It seems at times that the world cannot become more violent than it is. Yet, at the next turn, we’re faced with another horrid shooting or shocking headline of the church or the country’s failures to protect human rights or to exercise environmental care.

Some students here in Tiffin are trying again this year to help reverse the direction of our country and help make a difference by preventing violence in their school and home. They are learning at least six nonviolence principles — actual skills that deal with the violence they might encounter.

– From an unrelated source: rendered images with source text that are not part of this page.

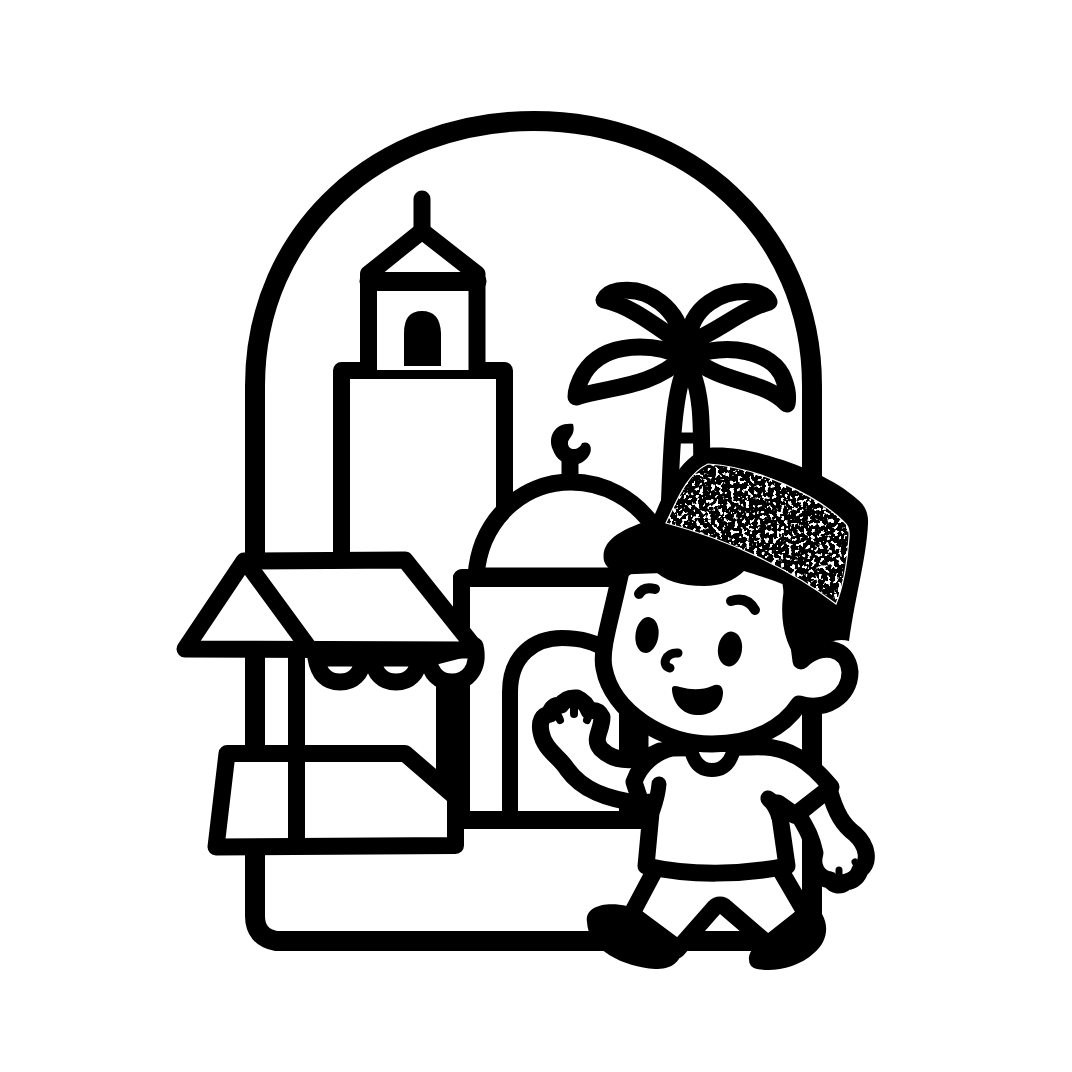
<!DOCTYPE html>
<html lang="en">
<head>
<meta charset="utf-8">
<title>Boy in a cap at the market</title>
<style>
:root { --ink: #000; --paper: #fff; }
html, body { margin: 0; background: var(--paper); }
body { width: 1072px; height: 1072px; overflow: hidden; }
svg { display: block; width: 1072px; height: 1072px; }
.outline { fill: var(--paper); stroke: var(--ink); stroke-width: 17; stroke-linejoin: round; stroke-linecap: round; }
.line { fill: none; stroke: var(--ink); stroke-width: 17; stroke-linejoin: round; stroke-linecap: round; }
.ink { fill: var(--ink); }
.paper { fill: var(--paper); }
.frame { stroke-width: 20; }
.fine { stroke-width: 11; }
.butt { stroke-linecap: butt; }
.cap-edge { fill: none; stroke: var(--paper); stroke-width: 1.2; }
</style>
</head>
<body>
<svg viewBox="0 0 1072 1072" role="img" aria-label="Waving boy in a cap before an arch with a minaret, dome, palm tree and market stall">
  <defs>
    <path id="cap-panel" d="M708 464C758 467 818 496 844 522Q850 527 849 537Q846 580 836 604C792 570 730 540 666 523C676 503 686 474 708 464Z"/>
    <path id="scallop" d="M316 658Q320 682 340 682T364 658Z"/>
    <filter id="embroidery" x="0" y="0" width="100%" height="100%" color-interpolation-filters="sRGB">
      <feTurbulence type="fractalNoise" baseFrequency="0.26" numOctaves="2" seed="4" result="noise"/>
      <feColorMatrix in="noise" values="0 0 0 0 1  0 0 0 0 1  0 0 0 0 1  16 0 0 0 -8.9" result="specks"/>
      <feComposite in="specks" in2="SourceAlpha" operator="in"/>
    </filter>
  </defs>

  <path id="arch-frame" class="outline frame" d="M255 386C255 230 380 121 534 121S812 230 812 386V916Q812 941 788 941H276Q255 937 255 916Z"/>

  <g id="minaret">
    <path class="line" d="M422 199V230"/>
    <path class="outline" d="M341.500 560V370.500H504.500V510"/>
    <path class="outline" d="M368.500 370V274L422 231L477 274V370"/>
    <path class="line" style="stroke-width:19" d="M369 281.500H477"/>
    <path class="ink" d="M404 366V333Q404 311 422 311T441 333V366Z"/>
  </g>

  <g id="palm">
    <path class="outline" d="M669 512C671 470 672 400 684 372H692C703 400 701 430 702 470"/>
    <path class="line fine" d="M676 438H700"/>
    <path class="outline" d="M684 345C679 308 648 286 618 291Q607 293 604 300C632 306 655 326 684 345Z"/>
    <path class="outline" d="M688 343C690 306 722 289 753 292Q766 294 769 302C738 311 720 331 688 343Z"/>
    <path class="outline" d="M684 357C655 343 605 340 584 373Q576 387 576 397C612 386 650 388 684 357Z"/>
    <path class="outline" d="M690 357C725 342 774 350 784 380Q789 393 787 404C763 379 725 385 690 357Z"/>
    <circle class="ink" cx="687" cy="357" r="19"/>
  </g>

  <g id="mosque">
    <path class="outline" d="M461.500 820V578H640V820Z"/>
    <path class="outline" d="M476 576C480 520 522 482 571 482C606 482 634 500 652 524V576Z"/>
    <path class="line" style="stroke-width:18" d="M462 578H640"/>
    <path class="line butt" d="M570 484V456"/>
    <path class="ink" d="M573 424C555 422 547 437 553 450C558 465 577 471 588 457C594 449 590 440 582 443C579 451 568 451 568 443C568 438 576 435 573 424Z"/>
    <path class="outline" style="stroke-width:16" d="M510 820V692C510 655 535 638 562 638C598 638 627 655 627 692V820Z"/>
    <path class="line" style="stroke-width:18" d="M455 820H655"/>
  </g>

  <g id="market-stall">
    <path class="line" d="M296.500 650V845M444.500 675V800"/>
    <use href="#scallop" class="outline"/>
    <use href="#scallop" class="outline" x="56"/>
    <path class="outline" d="M428 658Q432 682 452 682C468 682 480 668 475 646Z"/>
    <path class="outline" d="M185 649L244 561L405 560L472 644Q476 650 468 650Z"/>
    <path class="line" d="M246 562L309 648"/>
    <path class="outline" d="M227 753.500H405L455.500 797V845.500L216 847Z"/>
    <path class="line butt" d="M296.500 753V846"/>
  </g>

  <g id="boy">
    <g id="legs">
      <path class="outline" d="M656 868L631 915L677 950L714 908Q720 902 726 908L768 944L806 914L778 866Z"/>
      <path class="ink" d="M587 922C584 902 618 900 642 911L677 937L684 946C680 964 671 969 655 969C624 967 588 950 587 922Z"/>
      <path class="ink" d="M749 957C750 944 782 925 796 911L822 914C830 928 826 943 814 953C798 968 774 972 757 969Q748 967 749 957Z"/>
    </g>

    <g id="lowered-arm">
      <path class="outline" d="M829 789C836 814 843 825 855 834C868 846 870 862 860 870Q857 880 846 882Q837 889 830 880C818 878 811 867 815 853C811 835 806 828 798 814Z"/>
      <path class="line" style="stroke-width:7" d="M839 870V876M855 862L859 868"/>
    </g>

    <path id="raised-arm" class="outline" d="M660 751C640 762 616 764 601 749C592 739 602 731 602 717Q598 709 589 711Q586 702 577 698Q566 697 561 705Q551 705 550 714Q538 716 541 732C544 750 560 757 567 769C582 790 606 799 642 804Z"/>
    <path class="line" style="stroke-width:8" d="M557 713L560 720M574 702V714M590 712L587 720"/>

    <g id="shirt">
      <path class="outline" d="M672 748C655 752 640 764 634 782L641 803L652 802L646 866C690 876 742 875 787 866L778 803L795 815L831 787C812 764 790 744 750 747Z"/>
      <path class="line" style="stroke-width:15" d="M659 784Q658 796 653 810M768 798L794 816M768 799Q776 806 779 818"/>
      <path class="outline" style="stroke-width:14" d="M690 745Q694 770 712 770T735 745Z"/>
    </g>

    <g id="head">
      <path class="outline" d="M622 566C612 616 600 648 604 668C612 712 664 744 712 744C755 744 784 727 799 704C826 712 850 696 850 672C848 646 820 642 801 661L788 560Z"/>
      <path id="hair-and-cap" class="ink" d="M604 561C600 540 622 529 653 519C664 492 681 455 708 448C752 444 828 472 857 499Q869 508 868 524C866 560 856 592 849 641C832 637 814 647 802 664C784 648 778 615 785 585C773 580 757 575 744 571C734 581 720 586 704 586C681 586 664 581 653 569C640 568 632 573 626 578Q608 572 604 561Z"/>
      <use href="#cap-panel" filter="url(#embroidery)"/>
      <use href="#cap-panel" class="cap-edge"/>
    </g>

    <g id="face">
      <path class="line" style="stroke-width:10" d="M639 594Q644 586 655 589M731 601Q747 596 755 610"/>
      <ellipse class="ink" cx="647" cy="635" rx="11.500" ry="18" transform="rotate(8 647 635)"/>
      <ellipse class="ink" cx="730" cy="649" rx="12" ry="17.500" transform="rotate(8 730 649)"/>
      <path class="line" style="stroke-width:9" d="M678 653C665 652 661 666 670 668"/>
      <path class="ink" d="M672 690Q671 684 680 687Q698 692 712 686Q722 682 723 692C723 708 710 716 696 715C682 714 673 703 672 690Z"/>
    </g>
  </g>
</svg>
</body>
</html>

Besides these regular skills, the sixth-grade mentoring class at Tiffin Middle School and the seventh-grade religion class at Calvert Catholic also will learn to meditate this year. Evidence clearly shows many worthwhile reasons for practicing meditation as a regular practice in our lives (see

We also can look at a recent international episode to see how this practice of meditation encourages clarity of mind and the inner freedom to deal with life as it is around us.

Without intending it, on June 23, Ekapol Chanthawong, the young coach of the Wild Boars football team, placed his 12 young charges in serious danger by taking them deep into a mountain cave system in Thailand. However, using meditation techniques learned in a monastery where he grew up from the age of 10, this young coach is credited with keeping the boys calm through the nine-day ordeal as they waited for rescuers to reach them.

In fact, videos showed the boys not only looking calm but also smiling weakly for the cameras — with Mr. Chanthawong looking weakest of them all, having shared much of his own food rations with the boys. During this ordeal, the young coach apparently was able to communicate the techniques of deep breathing and intense concentration through meditation to keep the boys from being overcome by their own fears and feelings of isolation in the cave.

They had quiet time — time and space to be silent apart from noise and confusion. They found that meditation strengthened them in their inner core to be the person who could maintain peace within himself.

Besides bringing this inner peace to a person, meditation in silence in our lives encourages emotional, intellectual, spiritual and physical health in obvious and subtle ways. With much practice, the discipline becomes a necessary part of our day.

Sister Paulette Schroeder,